The Saturn wasn’t a terrible car. There, that didn’t hurt so much. Obviously, a distinctive and fresh design rather than an old Olds hand-me-down shrunken tee-shirt might have been in order. If you’re going to plow $5 billion (back when billions were still impressive amounts) into a new car, at least buy it a distinctive suit. Was the Saturn competitive?
That’s highly debatable. It definitely wasn’t as good as its clearly stated target, the Honda Civic. It might have been close in some metrics to the gen2 Civic when the Saturn project started. But by the time Saturns finally arrived in the summer of 1990, the Civic was already nearing the end of its brilliant fourth generation, and heading for its fifth. That probably wasn’t on Roger’s mind when he spoke the words “a quantum leap ahead of the Japanese, including what they have coming in the future”. Not.
The Civic and Corolla were on a roll in the eighties and nineties, with a new generation arriving like clockwork every four years. And it showed, in their relentless refinement. The Civic engine hummed like a Stradivarius (a Japanese brand of sewing machine). The Saturn engine growled like a coffee grinder. Saturn interiors were always obviously cheap. Corolla interiors (of the nineties) weren’t. Honda and Toyota might have been worried about Saturn initially, as they were briefly about the Neon, but needn’t have. It was GM, after all.
Granted, there are/were many happy Saturn owners out there. It handled quite decently (no better than the Civic though), was commendably light and toss-able, and owners loved the plastic body panels, especially in the rust belt. The Saturn got good fuel economy, although nothing near the ridiculous 45 city/60 mileage EPA numbers GM promised during the long gestation (they ended up at 27/37; 21/31 adjusted in today’s EPA numbers).
The really big problem with Roger’s big Saturn idea is this: where do we go from here? Was that even considered? Ok, by throwing enough billions at it, GM showed that it could make a half-way decent, reasonably-competitive small car. Does that make a viable car company/division? I don’t think so (and didn’t at the time, contrary to the popular thinking). And that’s where the whole Saturn experiment begins to take its inevitable ugly turn.
When the market soon shifted away from small cars to bigger cars and SUVs, Saturn, as a separate entity, suddenly looked like an answer to a question that never should have been asked.
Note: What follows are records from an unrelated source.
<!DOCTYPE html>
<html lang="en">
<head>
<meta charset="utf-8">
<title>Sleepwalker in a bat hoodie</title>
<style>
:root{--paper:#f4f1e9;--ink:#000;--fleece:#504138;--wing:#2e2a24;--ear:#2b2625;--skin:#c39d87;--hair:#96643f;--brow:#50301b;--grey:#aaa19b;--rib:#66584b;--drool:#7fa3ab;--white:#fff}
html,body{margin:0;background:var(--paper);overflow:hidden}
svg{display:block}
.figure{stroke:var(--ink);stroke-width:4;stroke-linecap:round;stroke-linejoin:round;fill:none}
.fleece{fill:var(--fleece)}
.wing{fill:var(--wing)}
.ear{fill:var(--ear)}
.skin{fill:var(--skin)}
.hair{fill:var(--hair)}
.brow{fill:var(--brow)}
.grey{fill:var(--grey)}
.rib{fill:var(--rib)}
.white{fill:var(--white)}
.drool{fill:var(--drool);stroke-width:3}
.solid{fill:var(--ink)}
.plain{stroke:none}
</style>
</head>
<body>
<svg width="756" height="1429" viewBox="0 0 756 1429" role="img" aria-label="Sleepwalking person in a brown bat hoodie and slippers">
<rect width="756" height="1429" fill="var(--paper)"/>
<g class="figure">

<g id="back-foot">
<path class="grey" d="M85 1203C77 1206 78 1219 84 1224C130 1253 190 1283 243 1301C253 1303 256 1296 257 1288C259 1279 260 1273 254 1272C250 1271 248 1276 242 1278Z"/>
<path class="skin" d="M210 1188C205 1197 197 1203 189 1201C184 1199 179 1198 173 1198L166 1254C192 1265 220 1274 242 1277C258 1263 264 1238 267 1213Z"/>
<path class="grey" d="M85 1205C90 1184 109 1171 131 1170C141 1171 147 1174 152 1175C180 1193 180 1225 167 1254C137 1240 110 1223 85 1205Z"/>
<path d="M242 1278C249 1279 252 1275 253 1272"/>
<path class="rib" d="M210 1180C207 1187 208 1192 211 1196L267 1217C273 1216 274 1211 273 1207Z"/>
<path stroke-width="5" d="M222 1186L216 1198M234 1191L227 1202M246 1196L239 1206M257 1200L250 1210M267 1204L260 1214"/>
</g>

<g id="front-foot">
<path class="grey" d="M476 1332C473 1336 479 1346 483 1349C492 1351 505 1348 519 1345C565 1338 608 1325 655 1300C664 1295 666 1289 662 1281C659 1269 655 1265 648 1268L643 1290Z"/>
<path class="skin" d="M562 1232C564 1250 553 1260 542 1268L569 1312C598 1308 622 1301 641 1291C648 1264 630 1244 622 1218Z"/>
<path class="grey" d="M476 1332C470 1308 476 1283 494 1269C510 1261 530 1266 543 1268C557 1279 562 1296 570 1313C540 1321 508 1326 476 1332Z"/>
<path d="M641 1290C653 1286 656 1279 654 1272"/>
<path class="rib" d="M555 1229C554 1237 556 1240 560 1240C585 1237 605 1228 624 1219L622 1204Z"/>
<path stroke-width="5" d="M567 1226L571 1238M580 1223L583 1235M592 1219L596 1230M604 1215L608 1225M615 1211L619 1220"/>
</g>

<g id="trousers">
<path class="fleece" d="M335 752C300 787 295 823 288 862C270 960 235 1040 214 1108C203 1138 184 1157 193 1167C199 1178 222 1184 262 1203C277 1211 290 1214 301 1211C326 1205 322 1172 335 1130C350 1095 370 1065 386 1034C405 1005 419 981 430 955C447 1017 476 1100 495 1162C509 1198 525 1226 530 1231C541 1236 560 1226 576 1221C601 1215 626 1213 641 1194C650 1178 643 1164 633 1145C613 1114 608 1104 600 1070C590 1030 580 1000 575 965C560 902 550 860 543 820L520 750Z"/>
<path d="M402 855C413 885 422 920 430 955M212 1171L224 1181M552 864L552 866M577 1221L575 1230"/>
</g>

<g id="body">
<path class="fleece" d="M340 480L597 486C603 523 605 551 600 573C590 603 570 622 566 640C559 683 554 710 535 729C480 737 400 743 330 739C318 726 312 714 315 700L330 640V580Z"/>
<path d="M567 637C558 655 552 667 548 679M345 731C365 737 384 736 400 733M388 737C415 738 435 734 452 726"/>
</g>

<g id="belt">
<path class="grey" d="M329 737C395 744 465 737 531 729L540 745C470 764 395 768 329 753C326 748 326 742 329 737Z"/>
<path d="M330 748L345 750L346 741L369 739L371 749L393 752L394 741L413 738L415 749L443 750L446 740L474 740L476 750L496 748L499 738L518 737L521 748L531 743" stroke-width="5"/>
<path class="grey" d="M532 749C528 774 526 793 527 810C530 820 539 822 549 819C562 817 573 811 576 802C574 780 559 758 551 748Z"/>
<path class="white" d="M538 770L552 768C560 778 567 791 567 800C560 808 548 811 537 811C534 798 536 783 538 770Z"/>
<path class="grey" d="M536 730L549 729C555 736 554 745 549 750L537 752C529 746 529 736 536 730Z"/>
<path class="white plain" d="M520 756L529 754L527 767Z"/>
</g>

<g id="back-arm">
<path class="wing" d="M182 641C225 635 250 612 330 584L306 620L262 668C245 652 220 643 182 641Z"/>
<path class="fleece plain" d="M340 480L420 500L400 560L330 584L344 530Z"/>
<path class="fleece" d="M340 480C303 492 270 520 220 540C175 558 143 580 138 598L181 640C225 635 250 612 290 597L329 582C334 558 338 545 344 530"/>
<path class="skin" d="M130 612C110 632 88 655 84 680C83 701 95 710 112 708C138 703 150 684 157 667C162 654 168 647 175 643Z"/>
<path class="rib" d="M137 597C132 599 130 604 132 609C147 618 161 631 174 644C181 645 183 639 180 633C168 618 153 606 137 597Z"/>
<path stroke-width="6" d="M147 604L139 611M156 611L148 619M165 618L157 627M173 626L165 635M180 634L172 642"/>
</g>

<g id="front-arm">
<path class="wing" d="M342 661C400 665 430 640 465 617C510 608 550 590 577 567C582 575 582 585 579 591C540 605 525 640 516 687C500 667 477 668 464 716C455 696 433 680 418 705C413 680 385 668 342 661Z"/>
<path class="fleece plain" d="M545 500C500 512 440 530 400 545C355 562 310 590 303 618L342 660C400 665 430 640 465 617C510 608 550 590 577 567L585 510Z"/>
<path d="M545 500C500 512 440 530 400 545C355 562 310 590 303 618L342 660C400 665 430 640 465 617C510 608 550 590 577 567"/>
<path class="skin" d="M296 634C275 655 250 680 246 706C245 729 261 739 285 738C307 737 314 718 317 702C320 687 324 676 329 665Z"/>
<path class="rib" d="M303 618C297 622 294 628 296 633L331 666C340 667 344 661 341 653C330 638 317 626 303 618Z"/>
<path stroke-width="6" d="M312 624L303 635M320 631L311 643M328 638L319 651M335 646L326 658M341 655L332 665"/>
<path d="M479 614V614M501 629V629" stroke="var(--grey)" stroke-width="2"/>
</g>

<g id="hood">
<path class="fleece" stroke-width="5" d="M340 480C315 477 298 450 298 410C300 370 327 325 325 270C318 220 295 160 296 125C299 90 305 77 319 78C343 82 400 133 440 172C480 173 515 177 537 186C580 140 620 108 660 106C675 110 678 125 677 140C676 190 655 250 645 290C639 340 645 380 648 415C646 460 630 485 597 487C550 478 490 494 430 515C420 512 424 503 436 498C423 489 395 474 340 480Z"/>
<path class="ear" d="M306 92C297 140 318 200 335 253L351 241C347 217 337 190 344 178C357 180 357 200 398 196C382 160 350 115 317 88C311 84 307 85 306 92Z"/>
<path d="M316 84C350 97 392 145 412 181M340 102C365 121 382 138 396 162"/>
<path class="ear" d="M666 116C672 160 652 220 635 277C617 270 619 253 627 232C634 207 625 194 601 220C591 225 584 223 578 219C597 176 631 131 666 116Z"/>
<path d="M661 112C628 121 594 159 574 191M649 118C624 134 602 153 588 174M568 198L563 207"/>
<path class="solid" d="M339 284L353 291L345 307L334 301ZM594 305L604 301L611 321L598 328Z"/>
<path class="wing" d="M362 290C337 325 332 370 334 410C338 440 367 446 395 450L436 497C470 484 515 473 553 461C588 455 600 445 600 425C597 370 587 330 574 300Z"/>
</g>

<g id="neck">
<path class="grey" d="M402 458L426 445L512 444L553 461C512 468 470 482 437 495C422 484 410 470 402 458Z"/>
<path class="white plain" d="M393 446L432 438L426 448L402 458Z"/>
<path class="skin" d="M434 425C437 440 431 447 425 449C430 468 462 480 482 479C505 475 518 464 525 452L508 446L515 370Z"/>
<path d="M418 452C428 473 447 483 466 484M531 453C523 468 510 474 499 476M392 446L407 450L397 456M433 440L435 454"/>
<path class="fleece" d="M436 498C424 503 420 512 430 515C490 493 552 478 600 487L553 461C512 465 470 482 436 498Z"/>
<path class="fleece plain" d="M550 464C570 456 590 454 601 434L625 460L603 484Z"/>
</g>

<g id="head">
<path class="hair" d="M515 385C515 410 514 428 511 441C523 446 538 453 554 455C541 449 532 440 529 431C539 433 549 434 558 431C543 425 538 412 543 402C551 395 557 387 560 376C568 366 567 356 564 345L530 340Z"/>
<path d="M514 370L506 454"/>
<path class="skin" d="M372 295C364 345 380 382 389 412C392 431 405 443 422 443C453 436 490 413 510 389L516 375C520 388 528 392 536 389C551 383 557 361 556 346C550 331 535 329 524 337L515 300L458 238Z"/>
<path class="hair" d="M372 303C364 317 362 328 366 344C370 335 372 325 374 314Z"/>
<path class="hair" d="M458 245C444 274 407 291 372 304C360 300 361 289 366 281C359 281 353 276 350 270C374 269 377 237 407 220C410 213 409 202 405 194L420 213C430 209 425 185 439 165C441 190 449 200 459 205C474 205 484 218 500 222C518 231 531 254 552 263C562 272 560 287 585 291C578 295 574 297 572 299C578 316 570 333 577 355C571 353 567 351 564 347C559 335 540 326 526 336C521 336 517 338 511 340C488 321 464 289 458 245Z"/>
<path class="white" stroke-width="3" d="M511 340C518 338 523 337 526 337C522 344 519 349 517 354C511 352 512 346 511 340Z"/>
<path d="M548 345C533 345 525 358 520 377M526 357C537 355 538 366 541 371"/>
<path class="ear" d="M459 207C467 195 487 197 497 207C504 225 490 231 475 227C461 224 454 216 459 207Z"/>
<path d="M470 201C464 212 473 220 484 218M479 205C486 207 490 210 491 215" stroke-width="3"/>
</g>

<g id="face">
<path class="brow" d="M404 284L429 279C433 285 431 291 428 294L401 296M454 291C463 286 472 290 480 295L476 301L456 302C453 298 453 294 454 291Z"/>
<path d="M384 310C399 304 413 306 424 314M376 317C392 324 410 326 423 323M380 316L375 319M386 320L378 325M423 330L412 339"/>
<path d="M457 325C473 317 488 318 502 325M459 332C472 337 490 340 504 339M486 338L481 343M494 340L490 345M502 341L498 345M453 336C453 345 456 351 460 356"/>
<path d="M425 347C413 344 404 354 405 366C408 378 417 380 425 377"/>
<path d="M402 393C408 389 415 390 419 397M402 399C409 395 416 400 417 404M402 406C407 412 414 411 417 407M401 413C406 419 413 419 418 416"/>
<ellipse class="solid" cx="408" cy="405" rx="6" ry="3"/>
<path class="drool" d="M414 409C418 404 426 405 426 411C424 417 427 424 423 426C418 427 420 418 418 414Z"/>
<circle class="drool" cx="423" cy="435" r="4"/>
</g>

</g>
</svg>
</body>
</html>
Now GM felt it had no choice but to develop a whole line of cars, SUVs, mini-vans, and even a sports car to try to back-stop Saturn’s decline – right during a time when development dollars at GM were getting scarce. In the meantime, the S Series soldiered along on the same platform for some ten years. It became an endless robbing Peter to pay Paul nightmare.
As well as a colossal joke: why was Saturn selling that rebadged mini-van piece of crap, the Relay? Or a gigantic seven seater SUV, the Outlook? Mission statement ADD at its worst.
If GM had stuck to their original plan of selling the Saturn as an entry level Japanese-fighter at Chevy dealers, the whole disaster could have been avoided. GM would have had an import fighter where it belonged: in its biggest dealer network. Yes, we might have missed out on the Spring Hill “Homecoming”, and the rest of Hal Riney’s hokey feel-good BS. But the warm and fuzzy memories of it were worth paying for with our tax dollars, no? It’s been estimated that the whole Saturn fiasco lost as much as $12 billion. One of the biggest industrial blunders and losses ever; the Edsel of the modern era.
Unfortunately, the re-invented New GM is reminding me all too much of the “Different Kind of Car Company”. Which in turn reminds me of the song that made Hal Riney famous:
We’ve only just begun to live,
White lace and promises…
We’ll find a place where there’s room to grow,
And yes, We’ve just begun.
Yes, friends, it really is Mourning again in America.